Another reminder that if you want perfect security or privacy online you shouldn’t expect every single bell and whistle of tech-enabled convenience to be handily on tap.
End-to-end encrypted messaging app WhatsApp has been shown leaking metadata as users type URLs within chats, in a way that could — at least in theory — offer a route for a sophisticated adversary to obtain a user’s IP address.
The behavior is almost certainly a result of a convenience feature the messaging app offers its mainstream user base by serving up a preview of URLs within chats as they type. To be clear, no actual message data is leaking here. Chats are still e2e encrypted. WhatsApp is still a secure messaging option for mainstream users.
But in some instances the app could also leak the user agent and Android version as well as the IP address metadata, via this route. This is according to third party developer, @mulander, who identified and flagged the issue via Twitter. He’s also posted a short summary of findings on Hacker News.
Mulander says he came across the behavior because he self-hosts his email and blog, and noticed WhatsApp’s GET requests coming in, character by character, while he was looking at his web serving software logs.
Others joining the discussion on Twitter said they were able to replicate the behavior.
“The information the application is currently leaking is: the IP address, Android version and WhatsApp version of the phone the person entering the URL uses, the exact URL being typed in and the exact time each keystroke happens,” Mulander told us.
“It’s not possible for [WhatsApp] to obtain the preview and not leak the IP address of the requester (and it’s good that they don’t do the request on behalf of the user as that would mean they get to know the content of the message which is not the case).”
But he suggests WhatsApp could stutter these GET requests to obscure (if slightly) the moment when a user is typing a URL. Rather than fetch it character by character in real-time, which does leak typing cadence and, potentially, other unintended information — say, a second URL or some words mistakenly entered after the first URL without being separated by a space.
He also argues WhatsApp could disable website previews by default — though a mainstream app cannot realistically function by shielding convenience-focused features from its users, given that, as a general rule, those users are unlikely to be able to ferret out such functions on their own; ergo, they need (and expect) convenience served up for them.

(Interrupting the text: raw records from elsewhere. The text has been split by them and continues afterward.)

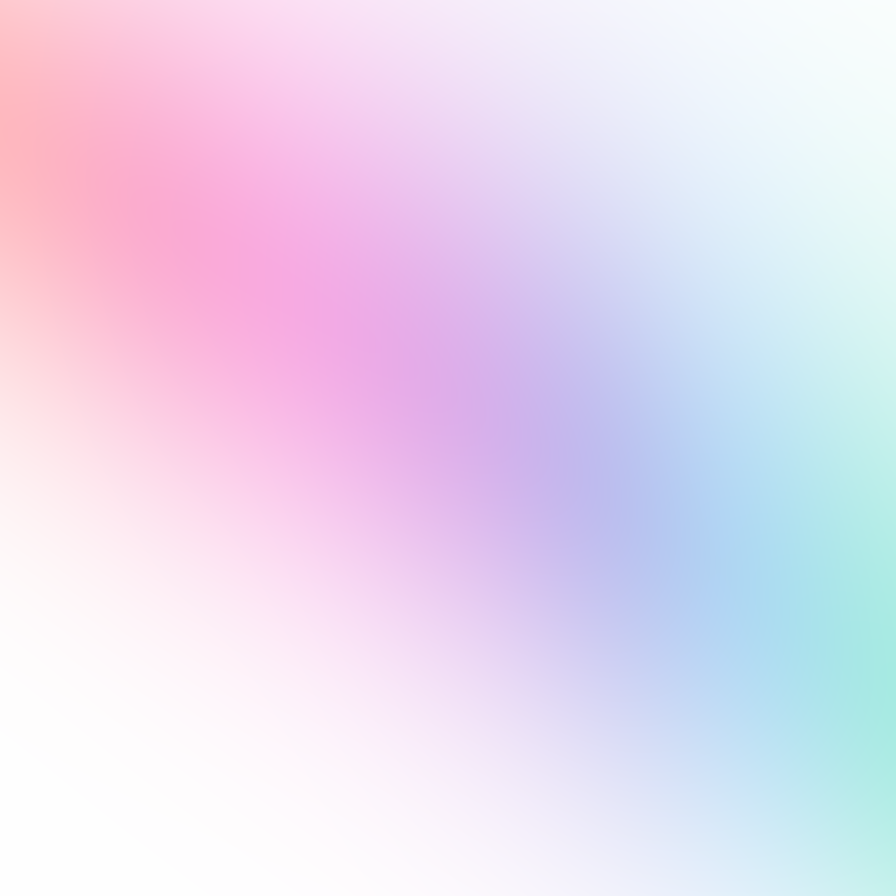
Give the GLSL for this background, as a Shadertoy shader.

```glsl
// A soft pastel ribbon that falls diagonally across a white field.
// Hue runs left to right along a smooth spline of colour stops, while a
// bell-shaped falloff about a gently bowed centre line fades it to white.

const float PI = 3.14159265;

// Ribbon centre line, in canvas units
const float START_HEIGHT = 0.855;
const float SLOPE = -0.62;
const float BOW = 0.02;

// Fade distances at the left and right edges
const vec2 FADE_ABOVE = vec2(0.285, 0.435);
const vec2 FADE_BELOW = vec2(0.295, 0.365);
const float FADE_POWER = 1.85;

// Evenly spaced hues: peach, rose, orchid, mauve, periwinkle, sky, mint
const int STOPS = 7;
const vec3 HUES[STOPS] = vec3[STOPS](
    vec3(0.996, 0.720, 0.745),
    vec3(0.984, 0.672, 0.812),
    vec3(0.965, 0.666, 0.886),
    vec3(0.871, 0.678, 0.914),
    vec3(0.745, 0.735, 0.933),
    vec3(0.682, 0.847, 0.949),
    vec3(0.651, 0.918, 0.886)
);
const vec3 PAPER = vec3(0.997);

vec3 hueStop(int index) {
    return HUES[clamp(index, 0, STOPS - 1)];
}

// Catmull-Rom blend through the hues
vec3 ribbonHue(float x) {
    float position = clamp(x, 0.0, 1.0) * float(STOPS - 1);
    int i = min(int(position), STOPS - 2);
    float t = position - float(i);
    vec3 a = hueStop(i - 1), b = hueStop(i);
    vec3 c = hueStop(i + 1), d = hueStop(i + 2);
    return b + 0.5 * t * (c - a
        + t * (2.0 * a - 5.0 * b + 4.0 * c - d
        + t * (3.0 * (b - c) + d - a)));
}

// Strength of the ribbon, with a wider fade above it toward the right
float ribbonStrength(vec2 uv) {
    float centre = START_HEIGHT + SLOPE * uv.x + BOW * sin(PI * uv.x);
    float offset = uv.y - centre;
    vec2 fade = offset > 0.0 ? FADE_ABOVE : FADE_BELOW;
    float width = mix(fade.x, fade.y, uv.x);
    return exp(-pow(abs(offset) / width, FADE_POWER));
}

void mainImage(out vec4 fragColor, in vec2 fragCoord) {
    vec2 uv = fragCoord / iResolution.xy;
    vec3 color = mix(PAPER, ribbonHue(uv.x), ribbonStrength(uv));
    fragColor = vec4(color, 1.0);
}
```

And it is, after all, WhatsApp’s convenience that has helped make e2e encryption messaging accessible for so many mainstream app users. Which is a good thing. However the Facebook-owned messaging app does not currently offer any way to disable the website previews function within WhatsApp — and that does seem a shame.
If it did offer an option, users with specific concerns — or a very high threat level — could at least choose to close off the risk of metadata leakage via a typed URL route.
In the absence of such an option, I guess a manual workaround is not to type URLs into your WhatsApp chats. Or to use an alternative (e2e) messaging app that doesn’t serve website previews when you want to send URLs to contacts.
For instance, the Signal messaging app, whose end-to-end encrypted protocol WhatsApp also uses, does not leak metadata because it does not fetch URL previews.
This too is expected behavior for that other messaging app given Signal’s fuller focus on security over mainstream convenience. (And Signal’s user base is also nowhere near the size of WhatsApp’s.)
Point is: Security choices are like horses for courses.
“Please note that I don’t consider this a high security flaw,” emphasizes Mulander of WhatsApp’s GET requests. “Yes they are leaking information but encryption is NOT broken in their software.
“The information leak is a side channel that a very sophisticated adversary could use to connect metadata and gain additional information on the conversation but the clear text message is not transmitted over the Internet.”
We reached out to WhatsApp for comment on the issue but at the time of writing the company had not responded.
Weighing in via Twitter, software engineer Alec Muffett, who implemented the e2e crypto for Facebook’s private chats feature when he worked at WhatsApp’s parent company, is largely dismissive…
Though others in the infosec space agree a ‘no preview’ option would at least be a nice-to-have in WhatsApp…
tl;dr, a little more privacy-minded obfuscation and user choice would, arguably, be nice from WhatsApp — and, if implemented well, should not risk overcomplicating its usability.
But the primary issue being flagged up is the perennial tug-of-war between security and convenience. Bottom line: People need to select the appropriate security tool for their threat level.
While those with specific concerns over digital privacy (say, focused on IP addresses being used for tracking/ad targeting) may need to be prepared to give up more tech-enabled convenience than others.
The other issue being underlined here is the need for complex technologies to be better articulated by the industry as a whole — to help users understand their relative risk. And to avoid intended trade-offs/design decisions being misconstrued as something more sinister. Or security to be conflated with privacy.